## STUDY MATERIAL
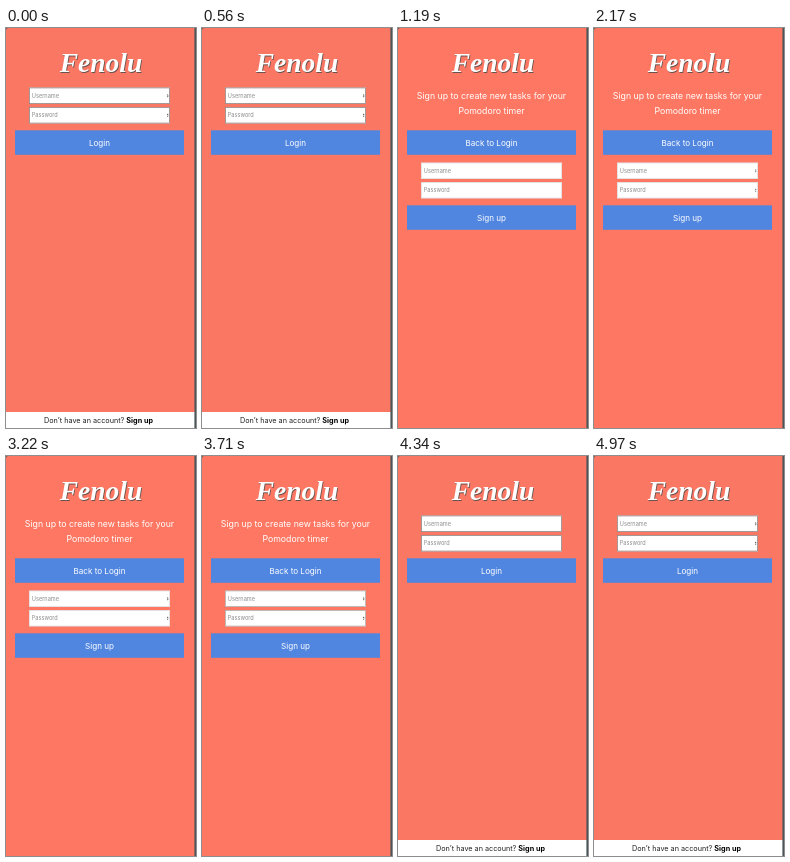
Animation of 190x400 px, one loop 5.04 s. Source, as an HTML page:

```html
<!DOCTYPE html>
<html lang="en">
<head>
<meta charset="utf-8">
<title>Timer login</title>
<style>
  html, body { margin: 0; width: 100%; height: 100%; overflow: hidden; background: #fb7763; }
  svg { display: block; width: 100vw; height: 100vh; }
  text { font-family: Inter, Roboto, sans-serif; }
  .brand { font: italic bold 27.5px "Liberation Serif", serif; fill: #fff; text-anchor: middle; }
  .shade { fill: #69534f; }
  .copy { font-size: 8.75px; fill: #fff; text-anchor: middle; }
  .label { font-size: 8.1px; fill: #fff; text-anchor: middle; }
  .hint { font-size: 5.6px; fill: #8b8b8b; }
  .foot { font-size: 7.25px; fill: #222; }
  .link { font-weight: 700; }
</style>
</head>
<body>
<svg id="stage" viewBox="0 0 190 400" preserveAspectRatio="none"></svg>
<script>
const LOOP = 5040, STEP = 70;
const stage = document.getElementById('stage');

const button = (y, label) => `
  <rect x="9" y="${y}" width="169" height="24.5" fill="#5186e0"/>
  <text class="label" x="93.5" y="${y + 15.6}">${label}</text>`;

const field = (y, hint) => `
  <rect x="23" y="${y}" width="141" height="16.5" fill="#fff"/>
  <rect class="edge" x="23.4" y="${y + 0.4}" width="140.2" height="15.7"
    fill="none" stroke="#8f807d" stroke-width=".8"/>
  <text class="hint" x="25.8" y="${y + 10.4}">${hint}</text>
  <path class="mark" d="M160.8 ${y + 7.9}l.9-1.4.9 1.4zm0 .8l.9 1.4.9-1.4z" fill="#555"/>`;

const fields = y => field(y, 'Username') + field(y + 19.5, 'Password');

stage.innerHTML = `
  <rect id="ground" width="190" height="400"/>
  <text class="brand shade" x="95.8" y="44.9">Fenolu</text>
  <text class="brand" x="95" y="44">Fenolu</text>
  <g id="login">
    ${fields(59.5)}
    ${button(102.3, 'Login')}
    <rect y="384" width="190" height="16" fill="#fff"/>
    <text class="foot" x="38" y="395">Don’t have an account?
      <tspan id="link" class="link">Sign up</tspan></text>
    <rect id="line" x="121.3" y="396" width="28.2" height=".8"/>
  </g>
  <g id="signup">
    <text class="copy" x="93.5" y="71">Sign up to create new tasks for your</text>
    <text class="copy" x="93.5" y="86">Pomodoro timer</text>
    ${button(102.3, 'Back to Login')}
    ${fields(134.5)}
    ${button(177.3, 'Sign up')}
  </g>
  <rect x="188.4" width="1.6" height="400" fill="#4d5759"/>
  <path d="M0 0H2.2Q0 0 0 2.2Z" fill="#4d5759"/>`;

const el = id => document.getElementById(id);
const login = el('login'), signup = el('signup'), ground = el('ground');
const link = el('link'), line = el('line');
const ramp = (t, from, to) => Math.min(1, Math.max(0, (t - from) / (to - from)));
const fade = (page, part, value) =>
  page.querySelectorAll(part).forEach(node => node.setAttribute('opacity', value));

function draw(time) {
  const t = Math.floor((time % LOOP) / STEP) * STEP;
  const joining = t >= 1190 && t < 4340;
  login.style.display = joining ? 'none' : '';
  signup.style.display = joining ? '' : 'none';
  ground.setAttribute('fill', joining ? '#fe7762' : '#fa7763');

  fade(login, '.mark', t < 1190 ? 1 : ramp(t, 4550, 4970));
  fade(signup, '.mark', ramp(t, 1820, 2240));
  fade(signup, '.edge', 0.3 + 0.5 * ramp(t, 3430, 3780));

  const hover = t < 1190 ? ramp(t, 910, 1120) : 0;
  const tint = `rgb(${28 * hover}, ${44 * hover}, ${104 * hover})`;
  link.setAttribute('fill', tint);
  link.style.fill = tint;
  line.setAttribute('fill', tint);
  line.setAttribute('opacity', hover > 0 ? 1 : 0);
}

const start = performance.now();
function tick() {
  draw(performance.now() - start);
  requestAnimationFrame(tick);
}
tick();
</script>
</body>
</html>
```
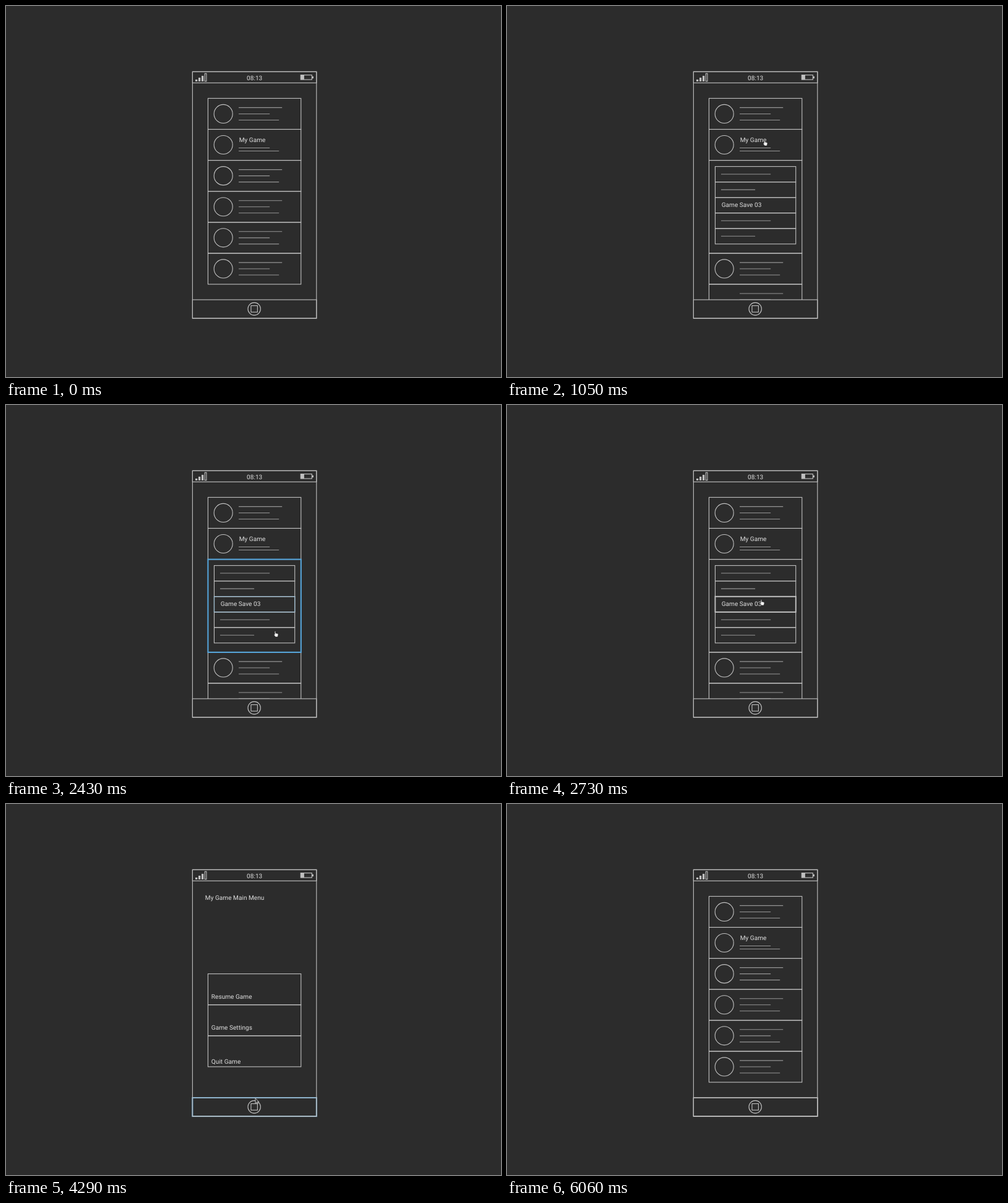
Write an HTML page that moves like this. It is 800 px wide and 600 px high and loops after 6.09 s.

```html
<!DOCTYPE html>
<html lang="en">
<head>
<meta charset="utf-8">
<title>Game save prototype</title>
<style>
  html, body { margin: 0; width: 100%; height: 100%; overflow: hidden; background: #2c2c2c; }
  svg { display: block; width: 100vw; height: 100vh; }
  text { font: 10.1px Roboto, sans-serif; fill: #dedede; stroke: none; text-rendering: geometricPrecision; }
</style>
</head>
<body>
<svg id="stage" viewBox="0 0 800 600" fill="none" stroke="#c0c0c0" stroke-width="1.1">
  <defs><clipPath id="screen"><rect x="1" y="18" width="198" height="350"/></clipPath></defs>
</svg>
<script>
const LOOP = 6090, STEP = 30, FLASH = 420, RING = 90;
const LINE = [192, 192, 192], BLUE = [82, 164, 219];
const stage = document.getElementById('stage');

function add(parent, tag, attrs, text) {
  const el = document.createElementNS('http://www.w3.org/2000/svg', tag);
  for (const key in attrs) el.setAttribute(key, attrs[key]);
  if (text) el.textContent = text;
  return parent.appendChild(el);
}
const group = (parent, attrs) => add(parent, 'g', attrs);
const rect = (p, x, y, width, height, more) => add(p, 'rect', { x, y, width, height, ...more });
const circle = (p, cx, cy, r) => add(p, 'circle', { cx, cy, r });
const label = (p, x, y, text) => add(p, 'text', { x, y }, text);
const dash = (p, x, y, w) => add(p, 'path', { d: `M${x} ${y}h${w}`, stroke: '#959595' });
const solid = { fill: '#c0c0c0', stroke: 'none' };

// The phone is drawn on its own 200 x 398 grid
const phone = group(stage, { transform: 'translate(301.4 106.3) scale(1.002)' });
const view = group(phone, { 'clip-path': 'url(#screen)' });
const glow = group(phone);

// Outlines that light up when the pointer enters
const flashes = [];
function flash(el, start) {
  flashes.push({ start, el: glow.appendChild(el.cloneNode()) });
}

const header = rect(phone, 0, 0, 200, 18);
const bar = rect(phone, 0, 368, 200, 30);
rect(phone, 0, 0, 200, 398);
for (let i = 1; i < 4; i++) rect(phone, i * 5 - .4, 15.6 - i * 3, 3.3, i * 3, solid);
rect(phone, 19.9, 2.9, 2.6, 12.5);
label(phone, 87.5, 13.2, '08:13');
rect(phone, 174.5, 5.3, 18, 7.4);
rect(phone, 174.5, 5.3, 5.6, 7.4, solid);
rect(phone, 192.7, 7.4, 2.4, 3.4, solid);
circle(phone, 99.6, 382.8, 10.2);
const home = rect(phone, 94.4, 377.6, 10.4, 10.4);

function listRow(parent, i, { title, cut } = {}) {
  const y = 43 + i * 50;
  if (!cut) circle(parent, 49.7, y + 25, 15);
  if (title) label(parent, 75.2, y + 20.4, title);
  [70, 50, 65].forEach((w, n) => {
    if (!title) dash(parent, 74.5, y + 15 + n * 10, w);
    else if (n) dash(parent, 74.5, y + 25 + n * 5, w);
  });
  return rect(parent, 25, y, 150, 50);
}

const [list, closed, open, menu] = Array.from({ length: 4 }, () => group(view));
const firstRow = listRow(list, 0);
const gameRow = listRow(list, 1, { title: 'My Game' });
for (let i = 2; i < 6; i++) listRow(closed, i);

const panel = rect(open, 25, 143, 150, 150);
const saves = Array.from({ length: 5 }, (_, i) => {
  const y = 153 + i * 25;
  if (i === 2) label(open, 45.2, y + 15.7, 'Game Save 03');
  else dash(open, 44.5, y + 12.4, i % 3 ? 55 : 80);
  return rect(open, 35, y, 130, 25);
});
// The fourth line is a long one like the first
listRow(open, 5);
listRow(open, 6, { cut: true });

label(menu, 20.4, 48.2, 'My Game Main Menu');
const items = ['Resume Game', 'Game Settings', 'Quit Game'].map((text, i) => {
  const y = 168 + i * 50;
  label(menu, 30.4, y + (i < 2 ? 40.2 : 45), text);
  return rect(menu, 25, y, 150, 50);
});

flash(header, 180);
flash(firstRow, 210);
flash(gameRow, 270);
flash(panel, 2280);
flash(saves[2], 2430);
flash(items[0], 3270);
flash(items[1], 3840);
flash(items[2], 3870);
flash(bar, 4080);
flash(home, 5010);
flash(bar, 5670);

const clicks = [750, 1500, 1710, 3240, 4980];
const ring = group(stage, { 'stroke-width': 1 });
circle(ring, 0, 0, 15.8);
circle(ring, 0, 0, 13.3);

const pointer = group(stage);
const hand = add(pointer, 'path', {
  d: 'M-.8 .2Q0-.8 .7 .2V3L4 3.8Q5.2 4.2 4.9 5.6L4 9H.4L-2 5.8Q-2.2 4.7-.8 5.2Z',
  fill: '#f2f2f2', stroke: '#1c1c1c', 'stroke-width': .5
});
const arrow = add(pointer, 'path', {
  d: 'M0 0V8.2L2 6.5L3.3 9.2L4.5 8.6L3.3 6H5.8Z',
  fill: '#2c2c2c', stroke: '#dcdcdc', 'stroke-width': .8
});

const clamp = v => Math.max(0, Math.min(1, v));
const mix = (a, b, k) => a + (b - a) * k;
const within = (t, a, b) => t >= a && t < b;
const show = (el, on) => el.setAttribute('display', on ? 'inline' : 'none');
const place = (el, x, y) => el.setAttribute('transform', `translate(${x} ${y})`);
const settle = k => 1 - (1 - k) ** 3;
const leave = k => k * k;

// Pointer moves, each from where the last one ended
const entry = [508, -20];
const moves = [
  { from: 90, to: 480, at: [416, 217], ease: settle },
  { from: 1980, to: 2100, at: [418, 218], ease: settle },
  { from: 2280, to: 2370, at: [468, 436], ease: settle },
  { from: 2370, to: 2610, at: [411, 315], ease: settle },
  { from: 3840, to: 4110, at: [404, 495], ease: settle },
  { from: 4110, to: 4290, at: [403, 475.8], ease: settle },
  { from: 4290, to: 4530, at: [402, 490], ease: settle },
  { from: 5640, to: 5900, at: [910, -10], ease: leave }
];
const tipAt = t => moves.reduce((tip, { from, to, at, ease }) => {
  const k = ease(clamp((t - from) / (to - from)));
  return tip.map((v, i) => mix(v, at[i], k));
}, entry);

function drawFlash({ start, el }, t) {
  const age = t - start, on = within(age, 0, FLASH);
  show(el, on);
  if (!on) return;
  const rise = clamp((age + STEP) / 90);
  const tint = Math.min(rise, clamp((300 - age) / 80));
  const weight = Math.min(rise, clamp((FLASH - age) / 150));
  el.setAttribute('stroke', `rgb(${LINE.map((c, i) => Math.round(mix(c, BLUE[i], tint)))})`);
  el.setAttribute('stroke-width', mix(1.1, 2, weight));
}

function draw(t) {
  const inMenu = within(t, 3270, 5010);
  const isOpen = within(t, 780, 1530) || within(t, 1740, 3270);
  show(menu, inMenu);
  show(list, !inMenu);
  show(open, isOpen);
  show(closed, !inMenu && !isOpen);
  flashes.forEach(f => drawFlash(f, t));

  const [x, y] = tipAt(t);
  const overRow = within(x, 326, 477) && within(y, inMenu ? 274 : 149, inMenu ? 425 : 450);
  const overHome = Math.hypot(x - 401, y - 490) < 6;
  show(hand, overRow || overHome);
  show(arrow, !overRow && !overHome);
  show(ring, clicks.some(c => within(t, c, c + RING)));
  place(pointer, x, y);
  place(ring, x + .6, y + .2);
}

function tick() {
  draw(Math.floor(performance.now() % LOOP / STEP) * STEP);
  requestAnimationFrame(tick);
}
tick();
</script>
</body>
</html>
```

## TO DO
Lines of the material that contain the word "style" are to be gathered.

## SOLVED PROBLEM
<style>
</style>
  login.style.display = joining ? 'none' : '';
  signup.style.display = joining ? '' : 'none';
  link.style.fill = tint;
<style>
</style>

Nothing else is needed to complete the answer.